**Source information:**

───

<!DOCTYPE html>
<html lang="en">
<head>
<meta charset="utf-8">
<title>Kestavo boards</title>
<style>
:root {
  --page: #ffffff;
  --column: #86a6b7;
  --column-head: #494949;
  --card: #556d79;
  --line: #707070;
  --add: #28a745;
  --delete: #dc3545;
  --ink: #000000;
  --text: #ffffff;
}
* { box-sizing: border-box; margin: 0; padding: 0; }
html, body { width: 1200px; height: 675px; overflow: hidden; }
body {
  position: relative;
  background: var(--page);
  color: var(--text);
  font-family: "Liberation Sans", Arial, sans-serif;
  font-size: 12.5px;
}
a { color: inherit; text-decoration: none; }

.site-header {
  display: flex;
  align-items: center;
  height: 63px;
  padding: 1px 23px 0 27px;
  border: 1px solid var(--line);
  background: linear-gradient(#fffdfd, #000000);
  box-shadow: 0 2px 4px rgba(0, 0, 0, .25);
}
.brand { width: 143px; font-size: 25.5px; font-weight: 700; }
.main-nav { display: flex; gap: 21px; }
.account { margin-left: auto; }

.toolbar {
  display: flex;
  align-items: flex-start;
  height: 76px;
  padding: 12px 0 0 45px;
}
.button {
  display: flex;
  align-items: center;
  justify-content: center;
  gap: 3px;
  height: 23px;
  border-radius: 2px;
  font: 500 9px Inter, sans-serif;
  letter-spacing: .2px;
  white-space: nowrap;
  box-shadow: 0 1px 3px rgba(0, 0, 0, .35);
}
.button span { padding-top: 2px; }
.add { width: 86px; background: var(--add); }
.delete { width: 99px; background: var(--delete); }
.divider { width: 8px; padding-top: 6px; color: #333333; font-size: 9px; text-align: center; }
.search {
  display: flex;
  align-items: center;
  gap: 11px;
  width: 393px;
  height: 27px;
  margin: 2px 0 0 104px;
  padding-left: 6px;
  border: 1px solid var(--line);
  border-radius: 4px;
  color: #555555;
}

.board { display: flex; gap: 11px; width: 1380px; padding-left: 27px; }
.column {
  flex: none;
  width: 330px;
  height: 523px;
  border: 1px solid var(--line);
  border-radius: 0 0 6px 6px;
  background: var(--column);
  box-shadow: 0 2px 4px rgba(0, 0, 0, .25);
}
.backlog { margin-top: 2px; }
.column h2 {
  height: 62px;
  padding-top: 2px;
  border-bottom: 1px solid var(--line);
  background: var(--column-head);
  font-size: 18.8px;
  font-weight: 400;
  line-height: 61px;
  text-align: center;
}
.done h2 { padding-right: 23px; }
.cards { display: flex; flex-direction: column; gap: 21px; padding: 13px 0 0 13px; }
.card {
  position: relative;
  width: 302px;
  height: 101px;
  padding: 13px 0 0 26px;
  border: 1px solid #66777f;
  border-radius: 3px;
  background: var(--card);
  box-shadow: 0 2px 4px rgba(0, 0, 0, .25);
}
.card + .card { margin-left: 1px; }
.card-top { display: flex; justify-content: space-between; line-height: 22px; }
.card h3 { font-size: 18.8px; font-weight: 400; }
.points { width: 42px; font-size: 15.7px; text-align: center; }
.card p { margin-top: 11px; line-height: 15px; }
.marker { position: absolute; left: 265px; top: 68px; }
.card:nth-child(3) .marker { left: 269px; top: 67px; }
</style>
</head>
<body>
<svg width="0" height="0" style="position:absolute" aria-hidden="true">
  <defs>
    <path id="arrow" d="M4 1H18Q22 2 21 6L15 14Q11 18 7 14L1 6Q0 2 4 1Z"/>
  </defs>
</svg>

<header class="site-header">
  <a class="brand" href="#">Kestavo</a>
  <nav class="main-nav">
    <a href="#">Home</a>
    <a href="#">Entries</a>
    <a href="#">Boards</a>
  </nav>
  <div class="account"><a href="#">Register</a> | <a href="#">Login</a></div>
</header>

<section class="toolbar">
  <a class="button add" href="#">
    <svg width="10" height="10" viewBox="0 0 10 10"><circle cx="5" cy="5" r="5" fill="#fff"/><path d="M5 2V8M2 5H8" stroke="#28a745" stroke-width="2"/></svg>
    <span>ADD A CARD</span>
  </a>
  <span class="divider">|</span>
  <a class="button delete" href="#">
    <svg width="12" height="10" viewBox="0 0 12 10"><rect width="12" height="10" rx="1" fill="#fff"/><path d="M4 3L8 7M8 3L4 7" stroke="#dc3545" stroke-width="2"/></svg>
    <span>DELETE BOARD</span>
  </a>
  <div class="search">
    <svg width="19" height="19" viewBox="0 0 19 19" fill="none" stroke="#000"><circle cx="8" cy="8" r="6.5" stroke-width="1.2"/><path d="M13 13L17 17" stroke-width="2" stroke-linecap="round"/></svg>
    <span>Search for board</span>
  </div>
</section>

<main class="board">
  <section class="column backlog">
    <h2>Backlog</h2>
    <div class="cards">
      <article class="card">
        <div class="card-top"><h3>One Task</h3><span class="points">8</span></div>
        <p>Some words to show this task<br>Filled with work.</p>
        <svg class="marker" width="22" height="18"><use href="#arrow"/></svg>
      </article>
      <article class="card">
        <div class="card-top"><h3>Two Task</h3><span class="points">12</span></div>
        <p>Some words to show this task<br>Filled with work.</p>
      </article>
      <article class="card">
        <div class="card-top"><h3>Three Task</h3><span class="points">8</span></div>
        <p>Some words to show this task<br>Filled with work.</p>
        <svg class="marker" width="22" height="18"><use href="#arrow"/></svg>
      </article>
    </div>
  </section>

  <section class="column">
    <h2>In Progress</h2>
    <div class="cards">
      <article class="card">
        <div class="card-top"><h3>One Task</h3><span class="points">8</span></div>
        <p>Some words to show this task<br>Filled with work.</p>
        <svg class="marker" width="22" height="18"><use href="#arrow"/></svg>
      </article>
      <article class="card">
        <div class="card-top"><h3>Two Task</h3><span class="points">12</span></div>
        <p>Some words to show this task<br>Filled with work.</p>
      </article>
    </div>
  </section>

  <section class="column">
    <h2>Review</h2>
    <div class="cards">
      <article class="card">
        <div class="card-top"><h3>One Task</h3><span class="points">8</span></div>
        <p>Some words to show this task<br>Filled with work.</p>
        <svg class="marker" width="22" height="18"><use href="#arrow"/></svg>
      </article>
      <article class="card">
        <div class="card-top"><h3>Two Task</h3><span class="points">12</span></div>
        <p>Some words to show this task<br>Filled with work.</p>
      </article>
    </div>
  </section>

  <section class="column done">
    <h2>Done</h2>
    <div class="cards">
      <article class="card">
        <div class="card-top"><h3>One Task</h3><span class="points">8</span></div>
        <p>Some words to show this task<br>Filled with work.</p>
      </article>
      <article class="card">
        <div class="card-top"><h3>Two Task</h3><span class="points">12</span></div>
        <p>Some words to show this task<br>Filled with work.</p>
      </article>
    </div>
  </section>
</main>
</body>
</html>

───

**Description of the task:**
Pull out every line holding "absolute" from the records above, and copy it.

**Answer to this problem:**
.marker { position: absolute; left: 265px; top: 68px; }
<svg width="0" height="0" style="position:absolute" aria-hidden="true">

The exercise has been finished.